WHAT IS ADVOCACY?
WHAT IS ADVOCACY?
In this module we are going to unpack a little bit more about what we mean by advocacy - what it is and what it isn't, and also, who is advocate? What does that mean when we talk about being an advocate for someone or something.
An advocate can be a group of people, an organization, or an individual. But we will use the word 'someone'. An advocate is someone who is calling for change or improvement, either for part of the community or the community as a whole. So they are acting in favor of a cause, a cause that they believe is just and right.
And that means that they will often meet opposition. Just as we believe our cause is right, the opposition also may have very deeply held beliefs about why things should not change. So an advocate works for change in favor of a cause or issue, and is likely to meet direct opposition.
So what do we mean by advocacy? Advocacy is not direct action, but it is action. Action that aims to improve the situation of some of the community or the community as a whole.
It can take many forms. We talk to people, we write letters, we educate, we maybe use social media or we may move into the spectrum of more visible, direct action such as demonstrations and sit-ins and civil disobedience and strikes. So we have a whole spectrum of approaches to advocacy that go from education and informing right through to direct protest.
And I will encourage you, throughout this course, to remember that we should always aim to begin with the least antagonistic methods. We don't want to escalate unless it's absolutely necessary. So we try the more peaceful methods first.
In advocacy we are pushing, however. We are pushing, perhaps, for changing or creating programs that will support our particular community or target group, supporting their access to basic needs or rights.
We may want to change policies and laws. Maybe we need to bring in new laws to protect or support a particular group, or end a discriminatory law that is disenfranchising a particular part of the community.
Or we want to change practices - practices towards particular parts of the community or the community as a whole. They may be discriminated against based on their age, based on their level of physical ability, based on their religious background, based on their gender or based on their political beliefs.
Sometimes advocacy isn't about creating something, but it may be about preserving something. It could be preserving an institution that is perceived as valuable to the community, laws that protect the disenfranchised, a minority language that is being marginalised, a culture that is losing its value, or protecting nature, protecting the environment.
So advocacy is the active promotion of a cause, principle or an idea. It's where we actually take action to promote this issue, to bring it to wider attention, to gain support. And that means that it's more than just complaining or telling people, but it is a series of actions designed to bring us to that selected goal of advocacy, that point where we say we have achieved what we wanted to achieve.
Advocacy is often supported by other community efforts, development work, relief work or humanitarian work. Or, in turn, advocacy supports our relief, development and humanitarian efforts.
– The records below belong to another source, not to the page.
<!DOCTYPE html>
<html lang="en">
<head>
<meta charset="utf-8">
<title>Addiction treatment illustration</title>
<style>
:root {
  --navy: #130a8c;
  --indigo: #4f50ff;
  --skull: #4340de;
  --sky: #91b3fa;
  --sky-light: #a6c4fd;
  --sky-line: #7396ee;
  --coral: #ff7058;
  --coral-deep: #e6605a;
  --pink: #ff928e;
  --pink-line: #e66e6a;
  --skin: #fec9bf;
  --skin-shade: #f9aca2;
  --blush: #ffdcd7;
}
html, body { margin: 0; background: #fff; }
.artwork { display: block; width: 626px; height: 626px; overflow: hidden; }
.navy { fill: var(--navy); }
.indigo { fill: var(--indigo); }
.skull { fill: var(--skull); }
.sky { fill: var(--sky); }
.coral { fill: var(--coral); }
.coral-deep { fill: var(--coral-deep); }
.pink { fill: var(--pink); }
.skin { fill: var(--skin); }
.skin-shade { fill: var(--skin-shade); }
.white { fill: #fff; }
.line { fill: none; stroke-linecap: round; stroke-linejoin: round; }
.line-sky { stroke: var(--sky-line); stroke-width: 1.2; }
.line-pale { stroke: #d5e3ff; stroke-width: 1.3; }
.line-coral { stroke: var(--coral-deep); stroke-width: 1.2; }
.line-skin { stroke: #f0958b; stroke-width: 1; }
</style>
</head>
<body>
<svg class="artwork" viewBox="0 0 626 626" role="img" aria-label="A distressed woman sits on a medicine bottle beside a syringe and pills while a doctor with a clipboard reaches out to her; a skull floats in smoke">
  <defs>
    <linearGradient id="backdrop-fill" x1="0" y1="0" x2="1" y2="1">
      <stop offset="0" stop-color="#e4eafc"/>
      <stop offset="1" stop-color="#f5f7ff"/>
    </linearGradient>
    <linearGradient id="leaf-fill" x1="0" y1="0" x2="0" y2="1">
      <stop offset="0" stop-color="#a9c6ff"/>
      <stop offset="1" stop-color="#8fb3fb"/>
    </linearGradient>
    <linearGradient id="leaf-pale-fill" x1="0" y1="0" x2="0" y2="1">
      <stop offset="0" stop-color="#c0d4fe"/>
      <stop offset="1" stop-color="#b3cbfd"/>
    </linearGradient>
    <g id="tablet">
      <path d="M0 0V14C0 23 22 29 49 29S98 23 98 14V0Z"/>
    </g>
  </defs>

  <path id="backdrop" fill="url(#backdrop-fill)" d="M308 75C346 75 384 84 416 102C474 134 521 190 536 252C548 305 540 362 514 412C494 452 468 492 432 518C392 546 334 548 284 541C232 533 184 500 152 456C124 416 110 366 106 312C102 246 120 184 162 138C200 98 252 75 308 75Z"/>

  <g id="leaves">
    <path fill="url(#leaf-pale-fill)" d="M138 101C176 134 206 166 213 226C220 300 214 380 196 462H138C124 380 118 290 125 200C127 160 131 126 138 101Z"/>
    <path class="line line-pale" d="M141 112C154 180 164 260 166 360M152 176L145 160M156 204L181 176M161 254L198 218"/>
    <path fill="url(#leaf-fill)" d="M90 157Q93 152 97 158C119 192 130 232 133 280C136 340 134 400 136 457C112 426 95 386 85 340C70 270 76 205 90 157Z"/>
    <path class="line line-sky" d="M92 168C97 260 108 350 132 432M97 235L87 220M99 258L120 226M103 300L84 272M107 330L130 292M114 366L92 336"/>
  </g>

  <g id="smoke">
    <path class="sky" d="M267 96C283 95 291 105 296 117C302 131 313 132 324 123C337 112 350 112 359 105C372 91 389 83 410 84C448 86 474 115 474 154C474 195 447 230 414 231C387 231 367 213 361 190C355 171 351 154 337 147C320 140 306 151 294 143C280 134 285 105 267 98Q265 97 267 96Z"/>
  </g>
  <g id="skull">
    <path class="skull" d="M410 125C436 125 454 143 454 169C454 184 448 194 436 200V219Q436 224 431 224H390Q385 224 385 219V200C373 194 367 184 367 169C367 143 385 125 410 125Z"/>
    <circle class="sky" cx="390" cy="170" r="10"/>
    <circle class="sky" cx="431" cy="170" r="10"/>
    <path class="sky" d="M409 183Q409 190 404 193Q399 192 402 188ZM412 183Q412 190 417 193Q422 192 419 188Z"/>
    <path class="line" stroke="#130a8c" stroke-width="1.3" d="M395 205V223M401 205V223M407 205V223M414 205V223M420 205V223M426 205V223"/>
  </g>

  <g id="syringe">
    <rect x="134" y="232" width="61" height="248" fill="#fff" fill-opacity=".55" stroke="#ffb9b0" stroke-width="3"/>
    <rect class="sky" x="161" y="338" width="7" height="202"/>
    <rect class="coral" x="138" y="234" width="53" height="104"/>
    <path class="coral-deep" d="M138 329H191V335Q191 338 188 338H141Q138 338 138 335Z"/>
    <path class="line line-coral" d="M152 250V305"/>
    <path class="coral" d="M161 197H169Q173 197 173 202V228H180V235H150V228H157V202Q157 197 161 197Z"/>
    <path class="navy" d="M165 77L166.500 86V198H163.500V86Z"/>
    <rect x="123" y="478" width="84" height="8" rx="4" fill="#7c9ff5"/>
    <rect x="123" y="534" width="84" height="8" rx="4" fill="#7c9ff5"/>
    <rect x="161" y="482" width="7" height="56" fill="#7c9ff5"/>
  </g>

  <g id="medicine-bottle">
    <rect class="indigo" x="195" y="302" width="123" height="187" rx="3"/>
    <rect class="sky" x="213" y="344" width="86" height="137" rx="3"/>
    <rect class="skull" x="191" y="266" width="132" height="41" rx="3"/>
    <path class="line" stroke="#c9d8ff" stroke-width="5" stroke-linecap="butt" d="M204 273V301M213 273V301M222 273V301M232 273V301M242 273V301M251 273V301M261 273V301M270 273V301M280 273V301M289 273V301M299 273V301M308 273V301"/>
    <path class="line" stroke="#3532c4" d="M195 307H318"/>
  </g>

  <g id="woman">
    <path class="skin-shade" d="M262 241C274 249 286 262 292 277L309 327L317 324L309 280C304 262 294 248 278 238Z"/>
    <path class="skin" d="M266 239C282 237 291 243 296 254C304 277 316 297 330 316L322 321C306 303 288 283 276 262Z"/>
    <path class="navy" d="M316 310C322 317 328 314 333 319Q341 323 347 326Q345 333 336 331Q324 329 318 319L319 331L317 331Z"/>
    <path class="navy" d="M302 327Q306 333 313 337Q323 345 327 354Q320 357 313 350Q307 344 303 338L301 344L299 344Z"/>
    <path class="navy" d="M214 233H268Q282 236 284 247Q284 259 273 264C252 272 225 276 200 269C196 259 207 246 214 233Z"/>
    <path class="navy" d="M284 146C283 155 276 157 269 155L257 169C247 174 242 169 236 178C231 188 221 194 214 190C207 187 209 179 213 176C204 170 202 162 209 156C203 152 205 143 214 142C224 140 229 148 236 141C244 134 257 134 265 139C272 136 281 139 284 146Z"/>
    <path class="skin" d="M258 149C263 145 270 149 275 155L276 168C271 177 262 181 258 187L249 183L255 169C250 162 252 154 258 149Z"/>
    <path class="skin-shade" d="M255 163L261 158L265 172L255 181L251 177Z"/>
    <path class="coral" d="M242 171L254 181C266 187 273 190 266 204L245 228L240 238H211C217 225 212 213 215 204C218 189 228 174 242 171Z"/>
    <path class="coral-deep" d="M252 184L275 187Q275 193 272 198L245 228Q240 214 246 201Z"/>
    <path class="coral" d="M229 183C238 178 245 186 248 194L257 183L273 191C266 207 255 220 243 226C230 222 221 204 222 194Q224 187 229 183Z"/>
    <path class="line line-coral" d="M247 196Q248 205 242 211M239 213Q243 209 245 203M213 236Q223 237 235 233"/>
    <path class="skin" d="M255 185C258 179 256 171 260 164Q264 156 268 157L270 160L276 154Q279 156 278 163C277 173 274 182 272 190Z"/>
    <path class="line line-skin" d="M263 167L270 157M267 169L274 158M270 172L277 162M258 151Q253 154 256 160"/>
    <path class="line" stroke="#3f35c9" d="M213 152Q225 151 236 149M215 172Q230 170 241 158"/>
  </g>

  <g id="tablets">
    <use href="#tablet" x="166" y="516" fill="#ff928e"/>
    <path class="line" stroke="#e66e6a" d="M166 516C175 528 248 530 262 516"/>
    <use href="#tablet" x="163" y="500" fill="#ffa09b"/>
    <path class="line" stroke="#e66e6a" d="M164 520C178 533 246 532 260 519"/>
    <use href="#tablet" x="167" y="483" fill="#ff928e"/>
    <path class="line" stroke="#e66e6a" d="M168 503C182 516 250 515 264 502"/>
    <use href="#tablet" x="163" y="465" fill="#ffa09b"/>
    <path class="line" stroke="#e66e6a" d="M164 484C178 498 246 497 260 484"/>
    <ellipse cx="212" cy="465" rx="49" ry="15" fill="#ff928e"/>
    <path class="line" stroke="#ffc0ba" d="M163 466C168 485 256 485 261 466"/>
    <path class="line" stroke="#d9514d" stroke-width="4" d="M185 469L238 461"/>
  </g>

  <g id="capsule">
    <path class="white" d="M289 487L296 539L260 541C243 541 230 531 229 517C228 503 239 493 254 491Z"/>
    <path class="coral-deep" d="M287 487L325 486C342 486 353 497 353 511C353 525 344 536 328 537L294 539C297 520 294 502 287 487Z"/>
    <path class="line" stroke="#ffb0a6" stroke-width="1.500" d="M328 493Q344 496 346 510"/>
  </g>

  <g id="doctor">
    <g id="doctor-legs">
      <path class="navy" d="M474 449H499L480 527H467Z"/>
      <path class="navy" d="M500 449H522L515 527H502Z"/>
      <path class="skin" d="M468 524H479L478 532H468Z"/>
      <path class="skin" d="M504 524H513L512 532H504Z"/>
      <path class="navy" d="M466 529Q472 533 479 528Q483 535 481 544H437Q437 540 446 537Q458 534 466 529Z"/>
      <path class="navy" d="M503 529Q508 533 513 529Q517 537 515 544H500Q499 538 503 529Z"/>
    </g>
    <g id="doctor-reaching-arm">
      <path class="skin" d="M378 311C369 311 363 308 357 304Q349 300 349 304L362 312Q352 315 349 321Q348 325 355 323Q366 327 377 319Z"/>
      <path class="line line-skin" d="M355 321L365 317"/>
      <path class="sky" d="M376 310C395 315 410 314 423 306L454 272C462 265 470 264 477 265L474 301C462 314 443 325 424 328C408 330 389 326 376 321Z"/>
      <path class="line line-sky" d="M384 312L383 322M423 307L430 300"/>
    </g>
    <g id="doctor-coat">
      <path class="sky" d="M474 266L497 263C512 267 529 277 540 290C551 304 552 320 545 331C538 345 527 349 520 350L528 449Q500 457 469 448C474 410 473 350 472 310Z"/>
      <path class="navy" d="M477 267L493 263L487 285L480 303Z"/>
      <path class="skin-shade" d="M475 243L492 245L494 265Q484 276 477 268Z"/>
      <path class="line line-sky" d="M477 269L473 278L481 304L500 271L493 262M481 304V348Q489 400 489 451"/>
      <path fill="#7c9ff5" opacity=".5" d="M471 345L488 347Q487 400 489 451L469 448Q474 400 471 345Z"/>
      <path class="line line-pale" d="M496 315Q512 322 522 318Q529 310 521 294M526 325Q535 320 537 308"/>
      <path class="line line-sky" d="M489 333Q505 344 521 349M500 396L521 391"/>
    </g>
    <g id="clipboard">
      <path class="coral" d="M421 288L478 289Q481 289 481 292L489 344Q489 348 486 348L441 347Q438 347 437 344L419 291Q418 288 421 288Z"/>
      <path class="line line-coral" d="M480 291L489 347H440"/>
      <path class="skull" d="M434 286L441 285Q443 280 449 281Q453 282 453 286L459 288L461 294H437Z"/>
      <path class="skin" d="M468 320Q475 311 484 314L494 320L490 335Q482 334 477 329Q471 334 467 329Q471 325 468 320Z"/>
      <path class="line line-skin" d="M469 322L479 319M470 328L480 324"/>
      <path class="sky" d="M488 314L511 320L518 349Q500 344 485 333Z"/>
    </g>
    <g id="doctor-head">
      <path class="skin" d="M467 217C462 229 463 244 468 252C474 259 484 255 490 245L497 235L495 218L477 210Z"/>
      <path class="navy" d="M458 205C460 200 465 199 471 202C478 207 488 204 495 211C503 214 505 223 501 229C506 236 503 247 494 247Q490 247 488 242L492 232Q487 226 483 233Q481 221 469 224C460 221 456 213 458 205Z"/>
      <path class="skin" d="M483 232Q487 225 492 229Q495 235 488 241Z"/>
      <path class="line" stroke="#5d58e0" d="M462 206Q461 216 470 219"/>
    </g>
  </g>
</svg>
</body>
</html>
For example, if your development effort is around girl education, advocacy is around the aspect of that project that deals with awareness raising.
Let me stress that advocacy does not have to involve confrontation or conflict. So when you start to think about advocacy, don't think about demonstrations. Don't think about protests. Think about education. Think about information.
Advocacy is inherently a peaceful approach to demanding positive change for our communities. It doesn't need to involve confrontation, and it doesn't need to involve conflict. These are things that we only explore when everything else has failed and the conditions are right. Things like our cause is just, we have the will and the support, we have partners, it's the right time, and, everything else has failed.
However, advocacy, primarily, is around educating and informing, and trusting other people's inner sense of justice. And that, if they have the right information, then they will be able to take the right action for themselves.
Advocacy does not exist in a vacuum. Usually it goes alongside with other development, relief and humanitarian work. Either the advocacy supports that work by raising awareness, changing attitudes, creating a demand for, for example, girl education or awareness over early marriage or child rights, or awareness of the problem that the development effort is designed to address. So it can be the supporting part, the 'soft' part, the part that works with people's opinions, with information, with awareness.
So it doesn't exist alone. An advocacy effort is usually in support of a development effort, or there will be an advocacy effort and there will be a development or a humanitarian or relief effort alongside that. So advocacy is just one of the strategies available to solve a particular problem.
So advocacy is more about the education and the awareness and bringing a change in the heart, in the social conscience.
It is not direct service. So, providing education is service. Changing parents' attitudes towards the education of their daughters, that's advocacy.
To better understand this we have a short exercise for you. Take a few minutes to look through the four different scenarios we are presenting here. And decide for yourself whether they are examples of advocacy or service.
Use the worksheet and complete the task before moving on.